The rally was chaired by Iggy Boyd and Alev Saracoglu, WoCo co-conveners. Boyd stressed that, although abortion is decriminalised, “the right to abortions is being withheld, with only two public hospitals providing abortion services in NSW”.

She spoke about how women are “forced to go to private clinics that charge between $700 and $3500”.

She relayed that this is not good enough as “abortion is healthcare and we should have free and safe abortions for all.” 

As well as reproductive justice, the protest also centred the liberation of queer people and other minorities, whose rights are being stripped away. Boyd spoke about the need to remove legislation that allows religious discrimination against queer children in schools. Damien, one of the speakers, emphasised the need to uphold the rights of sex workers and the importance of queer liberation. 

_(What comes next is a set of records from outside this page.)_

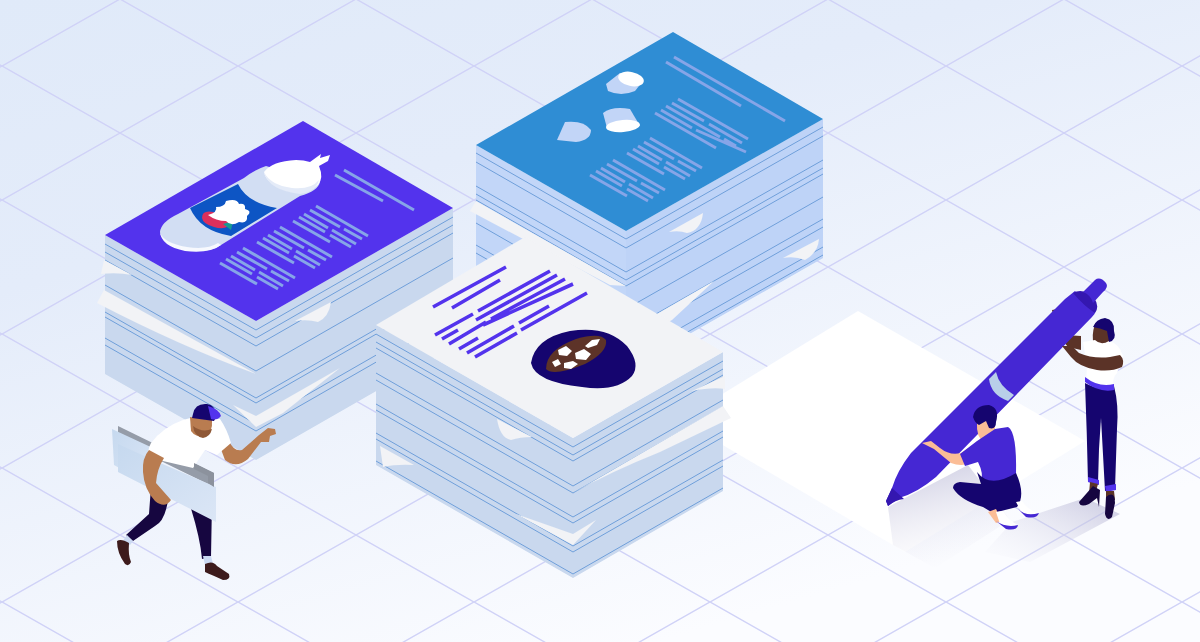
<!DOCTYPE html>
<html lang="en">
<head>
<meta charset="utf-8">
<title>Stacks of recipe pages</title>
<style>
:root{--violet:#5333ed;--pen:#4527d3;--pen-dark:#3417b0;--navy:#15056f;--blue:#2f8dd4;--paper:#f2f3f6;--side:#c9d8ee;--side-blue:#c2d6f8;--rule:#6f9fda;--grid:#d0d2f7;--skin:#b97c50;--skin-light:#fbbd96;--skin-dark:#5b3327;--ink:#160640;--white:#fff}
html,body{margin:0;height:100%;overflow:hidden}
body{width:1200px;height:642px}
svg{display:block}
.side{fill:var(--side)}
.side-blue{fill:var(--side-blue)}
.rules{fill:none;stroke:var(--rule);stroke-width:1}
.loose{fill:var(--paper)}
.copy{fill:none;stroke:#86a5e8;stroke-width:3}
.copy-violet{fill:none;stroke:var(--violet);stroke-width:3.6}
.white{fill:var(--white)}
.navy{fill:var(--navy)}
.ink{fill:var(--ink)}
.shoe{fill:#3d1b1c}
.skin{fill:var(--skin)}
.skin-light{fill:var(--skin-light)}
.skin-dark{fill:var(--skin-dark)}
.pen{fill:var(--pen)}
</style>
</head>
<body>
<svg width="1200" height="642" viewBox="0 0 1200 642" role="img" aria-label="Three stacks of printed recipes, with people carrying pages and writing with a giant pen">
<defs>
<linearGradient id="floor" x1="0" y1="0" x2=".55" y2="1"><stop offset="0" stop-color="#e0eaf9"/><stop offset=".35" stop-color="#e4ecfa"/><stop offset="1" stop-color="#fbfcff"/></linearGradient>
<linearGradient id="shade" x1="1" y1="0" x2="0" y2="1"><stop offset="0" stop-color="#b9b8d6" stop-opacity=".75"/><stop offset="1" stop-color="#e6e6f2" stop-opacity="0"/></linearGradient>
<linearGradient id="shade-pen" x1=".2" y1="0" x2=".5" y2="1"><stop offset="0" stop-color="#b9b8d6" stop-opacity=".7"/><stop offset="1" stop-color="#e6e6f2" stop-opacity="0"/></linearGradient>
<linearGradient id="board" x1="0" y1="0" x2="1" y2="1"><stop offset="0" stop-color="#c6d9ef"/><stop offset="1" stop-color="#dbe6f6"/></linearGradient>
<pattern id="tiles" x="2" y="66" width="236" height="134" patternUnits="userSpaceOnUse"><path d="M0 0L236 134M0 134L236 0" stroke="#d0d2f7" stroke-width="1.5"/></pattern>
<path id="edge-a" d="M105 235L256 321L453 208"/>
<path id="edge-b" d="M476 145L626 231L823 119"/>
<path id="edge-c" d="M376 325L573 438L723 352"/>
<path id="paragraph" d="M0 0L52 30M-6 4L24 21M28 23L46 33M-12 8L12 22M16 24L40 38M-17 11L9 26M14 29L35 41M-23 15L14 36"/>
<path id="paragraph-long" d="M0 0L70 40M-6 4L26 22M31 25L64 44M-12 7L42 38M46 40L58 47M-17 11L14 29M18 31L68 53M-23 14L38 49"/>
</defs>

<rect width="1200" height="642" fill="url(#floor)"/>
<rect width="1200" height="642" fill="url(#tiles)"/>

<g id="blank-sheet">
<path class="white" d="M858 311L1085 441L905 552L680 420Z"/>
<path fill="url(#shade-pen)" d="M888 507L968 465L1010 520L935 568L893 545Z"/>
<path fill="url(#shade)" d="M1012 522L1085 498L1120 514L1030 562L985 552Z"/>
</g>

<g id="stack-blue">
<path class="side-blue" d="M476 145V284L626 370L823 258V119L626 231Z"/>
<path fill="#b9cff3" opacity=".45" d="M626 231L823 119V258L626 370Z"/>
<g class="rules"><use href="#edge-b" y="8"/><use href="#edge-b" y="17"/><use href="#edge-b" y="41"/><use href="#edge-b" y="49"/><use href="#edge-b" y="55"/><use href="#edge-b" y="78"/><use href="#edge-b" y="100"/><use href="#edge-b" y="108"/><use href="#edge-b" y="128"/><use href="#edge-b" y="136"/></g>
<path class="loose" d="M476 201L626 286L610 285L470 211ZM669 232L703 213C702 224 696 232 687 233Q679 230 669 232ZM783 258L819 239Q818 253 805 260Q795 256 783 258ZM650 318L714 281L672 320L626 345Z"/>
<path fill="var(--blue)" d="M673 32L823 119L626 231L476 145Z"/>
<g class="copy"><path d="M674 57L785 121M666 62L741 106"/><use href="#paragraph-long" x="678" y="99"/><use href="#paragraph" x="650" y="138"/><use href="#paragraph" x="613" y="160"/></g>
<g id="marshmallows">
<path fill="#c2d5f7" d="M606 84L620 73L643 81L635 91Q621 97 608 91Z"/><ellipse class="white" cx="631" cy="79" rx="13" ry="7" transform="rotate(12 631 79)"/>
<path fill="#c2d5f7" d="M557 140L565 122Q584 120 591 130Q591 140 576 142Z"/>
<path fill="#c2d5f7" d="M603 113Q612 106 630 109L640 126L607 128Z"/><ellipse class="white" cx="623" cy="126" rx="17" ry="6" transform="rotate(-5 623 126)"/>
</g>
</g>

<g id="stack-violet">
<path class="side" d="M105 235V374L256 460L453 347V208L256 321Z"/>
<g class="rules"><use href="#edge-a" y="9"/><use href="#edge-a" y="17"/><use href="#edge-a" y="25"/><use href="#edge-a" y="50"/><use href="#edge-a" y="77"/><use href="#edge-a" y="82"/><use href="#edge-a" y="103"/><use href="#edge-a" y="110"/></g>
<path class="loose" d="M104 260L132 275Q117 272 101 274ZM104 290L256 374Q180 346 97 303ZM295 321L331 302Q329 317 318 322Q308 319 295 321ZM233 405L256 416L340 368L283 413L256 427Z"/>
<path fill="var(--violet)" d="M303 121L453 208L256 321L105 235Z"/>
<g class="copy"><path d="M344 170L414 210M335 175L383 201"/><use href="#paragraph" x="316" y="206"/><use href="#paragraph" x="280" y="227"/><use href="#paragraph" x="243" y="248"/></g>
<g id="cream-bottle">
<path fill="#d2def3" d="M160 232Q161 222 178 214L244 178Q254 170 266 166L320 182Q318 191 300 196L221 245Q209 254 185 249Q161 243 160 232Z"/>
<path fill="#f7f9fe" d="M160 232Q163 243 187 247Q207 250 218 243L221 245Q209 254 185 251Q161 246 160 232Z"/>
<path fill="#0d55c4" d="M190 208L238 184Q247 203 277 208L231 236Q200 231 190 208Z"/>
<path class="white" d="M264 172Q272 161 296 160Q304 160 310 162L321 154L320 158L330 155L328 161L319 166Q324 178 318 185Q307 196 287 190Q266 184 264 172Z"/>
<path fill="#e4ebf8" d="M264 172Q270 185 292 188Q311 190 319 180Q316 192 300 194Q268 190 264 172Z"/>
<path fill="#dc2f5c" d="M202 218Q202 210 213 212L232 222Q227 231 214 227Q203 224 202 218Z"/>
<path fill="#149b92" d="M223 224L233 221L231 230Z"/>
<path class="white" d="M208 215Q218 212 216 207Q225 207 226 201Q237 198 239 204Q246 203 245 209Q253 211 247 216Q248 224 239 222Q231 227 226 221Q216 221 208 215Z"/>
</g>
</g>

<g id="stack-white">
<path class="side" d="M376 325V465L573 578L723 491V352L573 438Z"/>
<g class="rules"><use href="#edge-c" y="9"/><use href="#edge-c" y="17"/><use href="#edge-c" y="23"/><use href="#edge-c" y="48"/><use href="#edge-c" y="55"/><use href="#edge-c" y="79"/><use href="#edge-c" y="85"/><use href="#edge-c" y="108"/><use href="#edge-c" y="114"/><use href="#edge-c" y="136"/></g>
<path class="loose" d="M497 419L532 437Q520 437 511 440Q500 438 497 419ZM380 446L414 465Q396 464 383 467ZM692 391L725 376V389Q712 387 692 391ZM573 493L723 406L731 418L660 452Q610 472 573 493ZM516 514L573 534L596 520L573 545Z"/>
<path fill="#f2f3f6" d="M525 237L723 352L573 438L376 325Z"/>
<path class="copy-violet" d="M433 307L506 267M452 308L500 280M435 335L473 314M478 311L550 271M442 339L458 330M476 320L557 275M449 344L486 322M491 319L565 279M459 349L478 338M483 325L573 284M467 353L514 326M519 323L549 306M475 357L517 333M521 330L587 293"/>
<g id="cocoa-mug">
<path class="navy" d="M531 363Q535 338 570 331Q607 325 627 346Q641 364 632 376Q617 392 582 387Q535 382 531 363Z"/>
<path fill="#5d3328" d="M546 369Q546 350 576 339Q600 332 606 340Q608 352 585 364Q553 377 546 369Z"/>
<path class="white" d="M558 350L566 346L572 351L567 356L559 355ZM585 346L592 340L600 339L597 345L588 348ZM575 353L584 349L591 354L586 360L576 359ZM552 362L558 359L561 364L555 367ZM564 363L573 361L578 364L571 369L564 368Z"/>
</g>
</g>

<g id="courier">
<path fill="#959ca8" d="M118 426L214 473V487L118 440Z"/>
<path fill="url(#board)" d="M112 429L155 449V488L114 465Z"/>
<path class="ink" d="M151 487L168 500Q165 521 155 526L133 541L126 535L149 514ZM187 496L212 502L211 557L202 559Q200 535 187 496Z"/>
<path fill="#cbd9f2" d="M127 535L133 541L130 545L123 541ZM203 556H211L213 564L205 565Z"/>
<path class="shoe" d="M117 541Q121 538 129 543Q128 555 131 562Q129 567 125 564Q117 553 117 541ZM205 564Q213 560 217 566L229 574Q231 580 223 580Q212 575 205 572Z"/>
<path class="skin" d="M219 444L229 441Q234 452 242 450L259 435L268 428L275 429L276 434L270 436L269 442L261 442L248 459Q236 469 225 460Z"/>
<path class="white" d="M151 443Q163 427 183 420L194 417L220 419Q227 429 231 443L217 455L205 450L193 468L150 458Q146 452 151 443Z"/>
<path fill="url(#board)" d="M118 444L151 459L216 487V522L118 472Z"/>
<path fill="#8c929d" d="M194 463L214 473V487L208 483V476L194 469Z"/>
<path class="skin" d="M149 450L164 458Q157 469 156 483L171 500Q165 509 155 501Q144 489 143 472Q142 458 149 450Z"/>
<path class="skin" d="M190 417L212 420Q213 432 205 437Q195 437 191 431Z"/>
<path fill="#8f5836" d="M193 426Q202 433 212 429Q210 437 203 438Q194 436 193 426Z"/>
<path class="navy" d="M193 414Q195 403 207 404Q215 405 217 415L214 421L192 418Z"/>
<path fill="var(--violet)" d="M208 406Q219 409 221 416Q217 421 211 419Z"/>
</g>

<g id="standing-woman">
<path class="skin-dark" d="M1052 310L1058 309L1065 335L1081 336V350L1068 347Q1057 335 1052 310Z"/>
<path class="skin-dark" d="M1095 324Q1104 317 1110 327Q1113 339 1107 344L1108 354H1094V345Q1091 336 1095 324Z"/>
<path class="white" d="M1083 342L1095 340Q1101 346 1109 341Q1119 343 1123 356L1117 373Q1111 379 1114 390Q1099 392 1086 387L1087 365Z"/>
<path class="navy" d="M1085 383Q1099 391 1114 386Q1119 405 1117 429Q1116 458 1115 489L1105 491L1101 418L1099 449L1098 483L1088 482Q1087 434 1085 383Z"/>
<path fill="var(--violet)" d="M1085 377Q1099 388 1114 384V390Q1099 393 1085 382ZM1088 477L1099 480V485L1088 482ZM1105 486L1116 484V490L1106 492Z"/>
<path class="skin-dark" d="M1090 482L1098 484L1096 491L1089 494ZM1106 491H1114L1115 500H1106Z"/>
<path class="ink" d="M1079 502L1093 486L1100 490L1099 507L1097 498L1089 504Q1080 508 1079 502ZM1106 497Q1115 490 1115 503L1112 517Q1107 522 1105 514Z"/>
<path class="navy" d="M1093 327Q1096 319 1105 318Q1115 320 1114 331Q1117 340 1109 342L1107 331Q1100 328 1093 327Z"/>
</g>

<g id="giant-pen">
<path class="pen" d="M1075 291L1093 308Q1098 312 1092 317L936 477Q917 493 899 498L888 506L886 501L892 488Q897 471 911 453L1065 299Z"/>
<path fill="var(--pen-dark)" d="M892 488L904 499Q895 500 888 506L886 501ZM1073 293Q1083 287 1094 298Q1100 306 1095 313Q1084 306 1073 293Z"/>
<path class="pen" d="M1083 292L1095 280Q1100 276 1106 283Q1109 287 1103 292L1093 303Q1091 295 1083 292Z"/>
<path fill="#b8cfe9" d="M996 372Q999 386 1014 395L1008 401Q991 395 989 379Z"/>
</g>
<path id="woman-near-arm" class="skin-dark" d="M1062 346L1072 346L1079 353Q1093 359 1110 357L1120 355Q1125 360 1122 367Q1111 372 1097 370Q1079 367 1071 357Z"/>

<g id="kneeling-man">
<path class="skin-light" d="M922 443L931 441L940 448Q950 456 961 453L973 445L978 460Q964 468 951 463L934 449Z"/>
<path class="skin-light" d="M977 423Q985 417 994 424L997 437L984 442Q976 437 977 423Z"/>
<path class="pen" d="M977 441L995 429L1008 427Q1017 432 1016 475Q1001 488 981 482Q984 474 978 462L965 466L960 454Z"/>
<path class="navy" d="M977 472Q990 489 1016 473Q1026 495 1017 507L993 513L983 507Q960 500 953 488Q953 483 960 482L981 484Z"/>
<path class="navy" d="M973 417Q975 405 989 405Q1000 408 996 422Q996 430 989 428L986 421L979 425Q975 423 973 417Z"/>
<path class="skin-light" d="M988 512L996 509L1002 521L996 523Z"/>
<path class="white" d="M996 512L1003 511Q1009 521 1018 525Q1013 529 1000 524ZM1016 502L1022 501Q1028 511 1039 513Q1036 518 1023 515Z"/>
<path fill="var(--pen)" d="M996 521Q1006 528 1018 525Q1017 531 1006 529ZM1018 509Q1026 517 1039 513Q1037 519 1026 517Z"/>
</g>
</svg>
</body>
</html>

Damien stressed that the snap rally was a call to action, “This is the boiling point, the right is willing to come out in the sunlight, we must stand up and fight back like we always have.” 

Ishbel, a student activist, spoke about the violence from the right. 

“It’s no surprise that neo-Nazis are attracted to the police, because they themselves want to police women’s bodies,” said Ishbel.

The rally ended with an open mic where an attendee of the action spoke about the state election results, “the Liberals have tried to roll back the rights of women and LGBT people, but we have seen from last night that this does not represent the people of NSW.” 

While the protest was safe and free from violence, the group faced homophobia  from people around Town Hall. . 

Iggy, speaking to Honi on the action’s cancellation, said “[t]he Women’s Collective are disappointed that the threat of the far-right has re-emerged on the streets in the biggest force since Reclaim Australia in 2015. 

“As a collective, we believe that it’s of the utmost importance to mobilise a widespread left-wing response to this, and we’re very glad to have still performed an action to protest the disgusting Day of the Unborn Child, as the fight against the regressive social forces that police and restrict the rights of queer people and women does not wax and wane with the size of the right wing. 

“It instead continues with the same strength in every passing year because we ultimately don’t fight to reject the right, we fight for universal liberation.”